There is a scene in the film ‘Revolutionary Road’ where Kate Winslett & Leonardo Di Caprio are arguing over her wish to abort their third child. This is an unwanted pregnancy they are discussing and the decision to go ahead with the child will severely hamper their future plans of relocating to Europe. The story and their marriage hinge on this move, but that’s unimportant here. In a desperate bid to make her husband understand the reasons behind her decision, she bursts out, “But I have had two children. Doesn’t that count in my favour?” You are filled with an immediate distaste when you hear a mother thinking thus; as expected her husband looks at her in disbelief. Then the accusations follow.
You follow the trajectory of this neurotic woman’s character, you sense the tragedy ready to implode within her and you fine-tune your senses to hear what she is really trying to say beyond the ‘doesn’t-that-count-in-my-favour’ question.
What this woman is actually trying to do is something very simple – she is beseeching, even begging, for understanding, for empathy, from a world which has cast her in a role she is not fully willing or happy to play. She is ok with that role, she has played it for several years, but there are other roles she wants to explore. What is notable about this scene is the look of sheer despair she wears because not even the person she loves and connects with most is able to understand or accept her as she is. If that isn’t defeating, I dunno what is.
This isn’t really a feminist rant about a woman’s need to determine her own selfhood. Much has been written about all this and my writing a few feeble lines will not change anyone’s perspective. What is perhaps more imp is how intolerant, how unforgiving, we are of those who don’t confirm to the stereotypes we bear in mind. Time and time again, we exact a price for their non-conformity even when we think we don’t.
A lot of the times I write a post, I wonder how D would react were she to ever read it. I don’t know if she ever will. What I do know is, I’d like her to know and love her mother as she was. After all she is my flesh and blood, not one of the 250 friends people have on their FB lists.
I have some strict notions about motherhood, as opposed to parenthood. Parenting is a dual function, mothering is not. For me, motherhood is about putting your child ahead of your needs. Period. How many times you do this in a lifetime is immaterial. It is about taking a backseat, giving up things, so that your child can run.

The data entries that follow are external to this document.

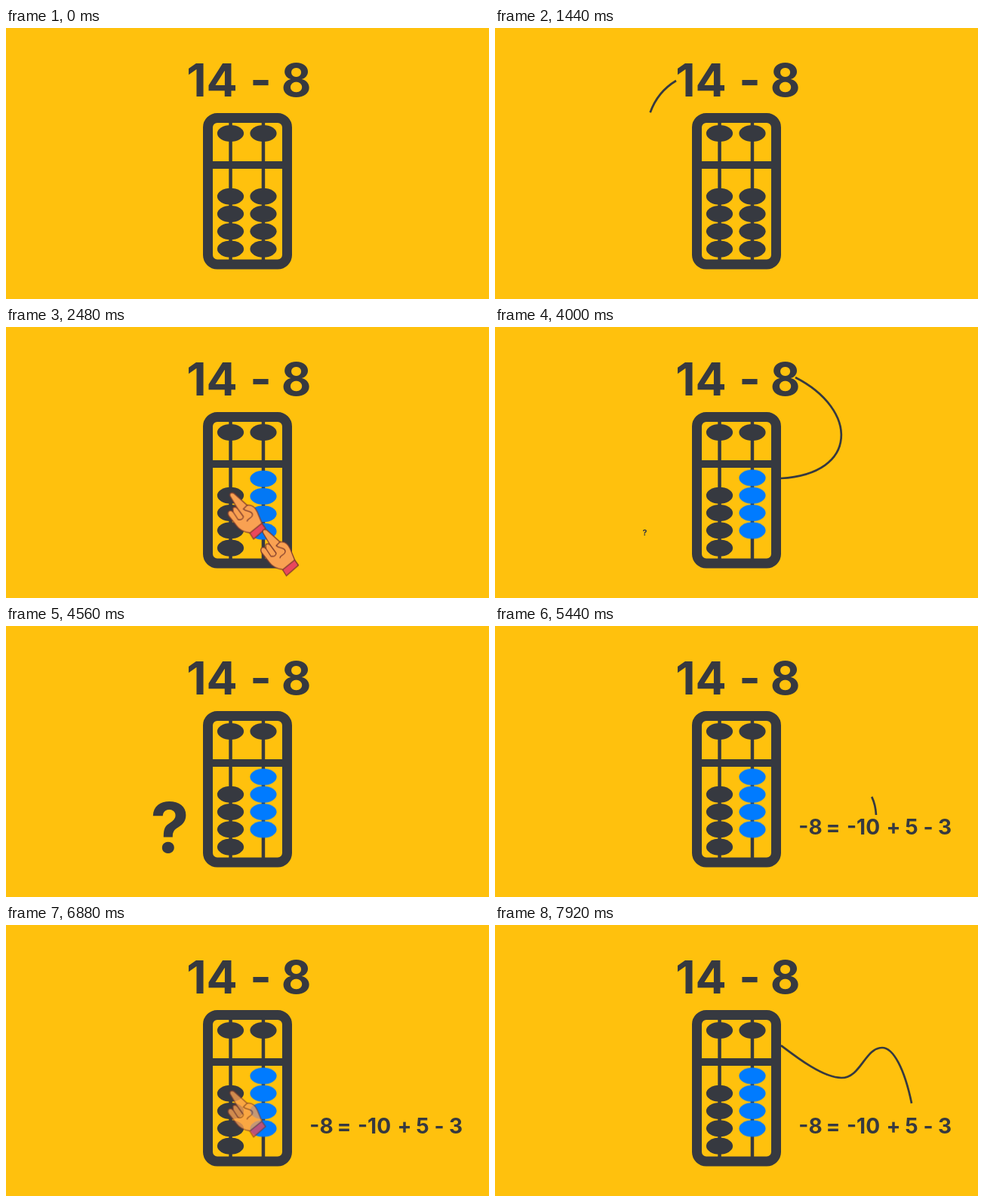
An HTML page for the animation above (8 s loop, 640 px wide and 360 px high).

```html
<!DOCTYPE html>
<html lang="en">
<head>
<meta charset="utf-8">
<title>Abacus subtraction</title>
<style>
  :root { --ink: #363940; --blue: #007bff; --loop: 8s linear infinite; }
  html, body { margin: 0; width: 100%; height: 100%; overflow: hidden; background: #ffc10d; }
  svg { display: block; width: 100%; height: 100%; fill: var(--ink); }
  text { font: 700 61px Inter, "Open Sans", sans-serif; text-anchor: middle; }

  .up   { animation: up var(--loop); }
  .both { animation: both var(--loop); }
  @keyframes up {
    0%, 21.5% { transform: none; fill: var(--ink); animation-timing-function: cubic-bezier(.33, 0, .67, 1); }
    32.5%, 100% { transform: translateY(-23.3px); fill: var(--blue); }
  }
  @keyframes both {
    0%, 21.5% { transform: none; fill: var(--ink); animation-timing-function: cubic-bezier(.33, 0, .67, 1); }
    32.5% { transform: translateY(-23.3px); fill: var(--blue); animation-timing-function: linear; }
    74.75% { transform: translateY(-23.3px); fill: var(--blue); animation-timing-function: cubic-bezier(.33, 0, .67, 1); }
    85.5%, 100% { transform: none; fill: var(--ink); }
  }

  .once  { animation: once var(--loop); }
  .twice { animation: twice var(--loop); }
  @keyframes once {
    0%, 20.5% { opacity: 0; }
    22.5%, 32.7% { opacity: 1; }
    35%, 100% { opacity: 0; }
  }
  @keyframes twice {
    0%, 20.5% { opacity: 0; }
    22.5%, 32.7% { opacity: 1; }
    35%, 74.5% { opacity: 0; }
    76.5%, 85.5% { opacity: 1; }
    88%, 100% { opacity: 0; }
  }

  /* Connectors are drawn from their start, then wiped from their start. */
  .line { fill: none; stroke: var(--ink); stroke-width: 2.7; stroke-dasharray: 1 2; stroke-dashoffset: 1.01; }
  .l1 { animation: l1 var(--loop); }
  .l2 { animation: l2 var(--loop); }
  .l3 { animation: l3 var(--loop); }
  .l4 { animation: l4 var(--loop); }
  @keyframes l1 {
    0%, 16.5% { stroke-dashoffset: 1.01; }
    21%, 21.5% { stroke-dashoffset: 0; }
    26.6%, 100% { stroke-dashoffset: -1.01; }
  }
  @keyframes l2 {
    0%, 44.4% { stroke-dashoffset: 1.01; }
    49.2%, 51.6% { stroke-dashoffset: 0; }
    57%, 100% { stroke-dashoffset: -1.01; }
  }
  @keyframes l3 {
    0%, 67.2% { stroke-dashoffset: 1.01; }
    72.1%, 74.5% { stroke-dashoffset: 0; }
    79.5%, 100% { stroke-dashoffset: -1.01; }
  }
  @keyframes l4 {
    0%, 91.5% { stroke-dashoffset: 1.01; }
    96%, 98.6% { stroke-dashoffset: 0; }
    100% { stroke-dashoffset: -.28; }
  }

  .question { font-size: 92px; transform-origin: 196px 274px; animation: question var(--loop); }
  @keyframes question {
    0%, 49.5% { transform: scale(0); opacity: 1; animation-timing-function: cubic-bezier(.25, .4, .5, 1); }
    56.8%, 61.6% { transform: none; opacity: 1; animation-timing-function: linear; }
    65%, 100% { transform: none; opacity: 0; }
  }
  .formula { font-size: 28px; animation: formula var(--loop); }
  @keyframes formula {
    0%, 61.6% { opacity: 0; }
    66%, 100% { opacity: 1; }
  }
</style>
</head>
<body>
<svg viewBox="0 0 640 360">
  <defs>
    <ellipse id="bead" rx="17.6" ry="11"/>
    <g id="hand" stroke="#7d3b2c" stroke-width="1.3" stroke-linejoin="round" stroke-linecap="round">
      <path fill="#f9a152" d="M-.5 1C-2.5-4 3.5-5 6.5-1L22 13C28 12 33 16 35.500 22L42 38L27 50C18 49 11 45 7 39L-2.500 27C-5 21-.5 18 3.500 22L3 17C4 15 7 15 9 17Z"/>
      <path fill="none" d="M3.500 22L10 32M9 17L17 28M22 13L17 18C21 22 28 20 29 25C30 30 23 30 22 34M10 32C14 33 17 31 17 28"/>
      <path fill="#e9485c" d="M25.500 50L41.500 37L46.500 44L30.500 58Z"/>
    </g>
  </defs>

  <text y="91"><tspan x="273">14</tspan><tspan x="337.500">-</tspan><tspan x="384.500">8</tspan></text>

  <path class="line l1" pathLength="1" d="M240 70C190 100 180 186 262 186"/>
  <path class="line l2" pathLength="1" d="M398 67C482 110 482 195 379 201"/>
  <path class="line l3" pathLength="1" d="M505 251C502 195 445 186 379 186"/>
  <path class="line l4" pathLength="1" d="M556 259C547 200 530 163 513 163C490 163 485 203 459 203C435 203 400 176 379 160"/>

  <rect x="267.500" y="119.500" width="105" height="194.500" rx="12.500" fill="none" stroke="#363940" stroke-width="13"/>
  <path d="M270 177h100v10h-100zM295.300 122h4.500v190h-4.500zM338.700 122h4.500v190h-4.500z"/>
  <use href="#bead" x="297.500" y="140"/>
  <use href="#bead" x="341" y="140"/>
  <use href="#bead" x="297.500" y="247"/>
  <use href="#bead" x="297.500" y="270.300"/>
  <use href="#bead" x="297.500" y="293.600"/>
  <g class="both"><use href="#bead" x="297.500" y="223.700"/></g>
  <g class="up">
    <use href="#bead" x="341" y="223.700"/>
    <use href="#bead" x="341" y="247"/>
    <use href="#bead" x="341" y="270.300"/>
    <use href="#bead" x="341" y="293.600"/>
  </g>

  <text class="question" x="217" y="301">?</text>
  <text class="formula" y="277"><tspan x="418">-8</tspan><tspan x="448">=</tspan><tspan x="488">-10</tspan><tspan x="528">+</tspan><tspan x="552">5</tspan><tspan x="574">-</tspan><tspan x="596">3</tspan></text>

  <g class="both"><use class="twice" href="#hand" x="297.500" y="223.700"/></g>
  <g class="up"><use class="once" href="#hand" x="341" y="294.600"/></g>
</svg>
</body>
</html>
```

Once or twice, you follow your dreams; mostly you give them up. So, you say no to outstation deputations because your child is young, you refuse prestigious offers of heading departments because it will entail 13-hr workdays, you shake your head to opportunities to work with the best minds in the industry because the father is travelling and you're required at home. Thus the years fly by.

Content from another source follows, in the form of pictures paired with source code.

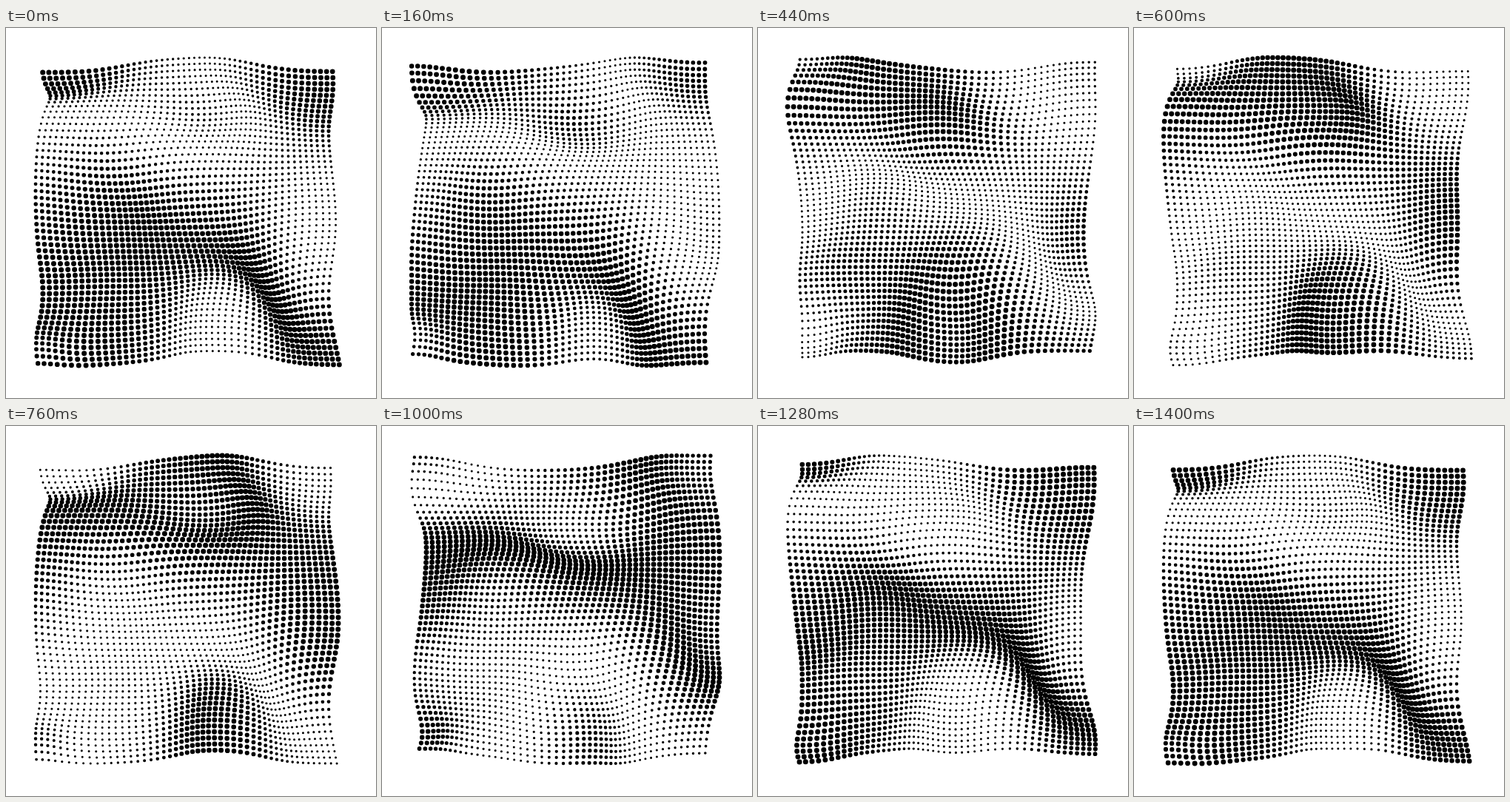
An HTML page with a canvas for the animation above (1.44 s loop, 500 by 500 pixels).

```html
<!DOCTYPE html>
<html lang="en">
<head>
<meta charset="utf-8">
<title>Dot wave</title>
<style>
  html, body { margin: 0; width: 100%; height: 100%; overflow: hidden; background: #fff; }
  canvas { display: block; width: 500px; height: 500px; }
</style>
</head>
<body>
<canvas id="stage" width="500" height="500"></canvas>
<script>
const ctx = document.getElementById('stage').getContext('2d');
const TAU = Math.PI * 2;
const LOOP = 1440, STEPS = 36;
const DOTS = 50, START = 50, SPAN = 396;
const ORBIT = 10, MIN_SIZE = 3, MAX_SIZE = 7;

// Smooth hills and hollows that bend the wave; places and radii in tenths of the square
const hills = [
  { x: 0, y: 0, h: -152, rx: 2.8, ry: 1.45 },
  { x: 9.8, y: 0, h: 183, rx: 3.6, ry: 2.5 },
  { x: 5.5, y: 2, h: -95, rx: 2.6, ry: 1.4 },
  { x: 2.6, y: 4.7, h: 78, rx: 2, ry: 2.2 },
  { x: 10, y: 6.3, h: -118, rx: 2.1, ry: 2.6 },
  { x: 1.5, y: 7.1, h: 42, rx: 2, ry: 1.2 },
  { x: 5.7, y: 8.6, h: 155, rx: 2.1, ry: 2.9 },
  { x: 0, y: 9.6, h: -95, rx: 1.5, ry: 1.1 }
];

// Delay of the swell in degrees: a slope from top to bottom plus the hills
function delay(x, y) {
  return hills.reduce((sum, p) =>
    sum + p.h * Math.exp(-(((x - p.x) / p.rx) ** 2) - ((y - p.y) / p.ry) ** 2), 150 + 25 * y);
}

const dots = Array.from({ length: DOTS * DOTS }, (_, k) => {
  const u = k % DOTS / (DOTS - 1), v = Math.floor(k / DOTS) / (DOTS - 1);
  return {
    x: START + SPAN * u,
    y: START + SPAN * v,
    phase: (90 - delay(10 * u, 10 * v)) * TAU / 360
  };
});

// Each dot swells once and circles twice per loop
function draw(t) {
  ctx.fillStyle = '#fff';
  ctx.fillRect(0, 0, 500, 500);
  ctx.fillStyle = '#000';
  ctx.beginPath();
  for (const { x, y, phase } of dots) {
    const swell = (1 + Math.sin(TAU * t + phase)) / 2;
    const angle = 2 * TAU * t + phase;
    const r = (MIN_SIZE + (MAX_SIZE - MIN_SIZE) * swell) / 2;
    const cx = x + ORBIT * Math.cos(angle), cy = y + ORBIT * Math.sin(angle);
    ctx.moveTo(cx + r, cy);
    ctx.arc(cx, cy, r, 0, TAU);
  }
  ctx.fill();
}

let last = -1;
function tick() {
  const step = Math.floor(performance.now() % LOOP / LOOP * STEPS);
  if (step !== last) draw(step / STEPS);
  last = step;
  requestAnimationFrame(tick);
}
tick();
</script>
</body>
</html>
```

But if such giving up implies doing it with a grin and a sunny demeanour, I’ll be damned. You cannot sit back and watch opportunities fly by and turn around to admire how wonderful your child is doing at swimming. No, you can’t. And the truth is, there is nothing wrong or bloody criminal about occasionally feeling sad or disappointed. What is galling is when the world expects you to give up things and accept it with equanimity simply because you were born with a uterus. Is motherhood or womanhood a Phd course where you are tutored to annihilate your ego and selfhood to the extent that you function in society solely as the roles you can play as a mother or wife? If so, what of those women who flunk the Phd programme? What becomes of these perennial outsiders? Is there any hope of redemption or empathy for them?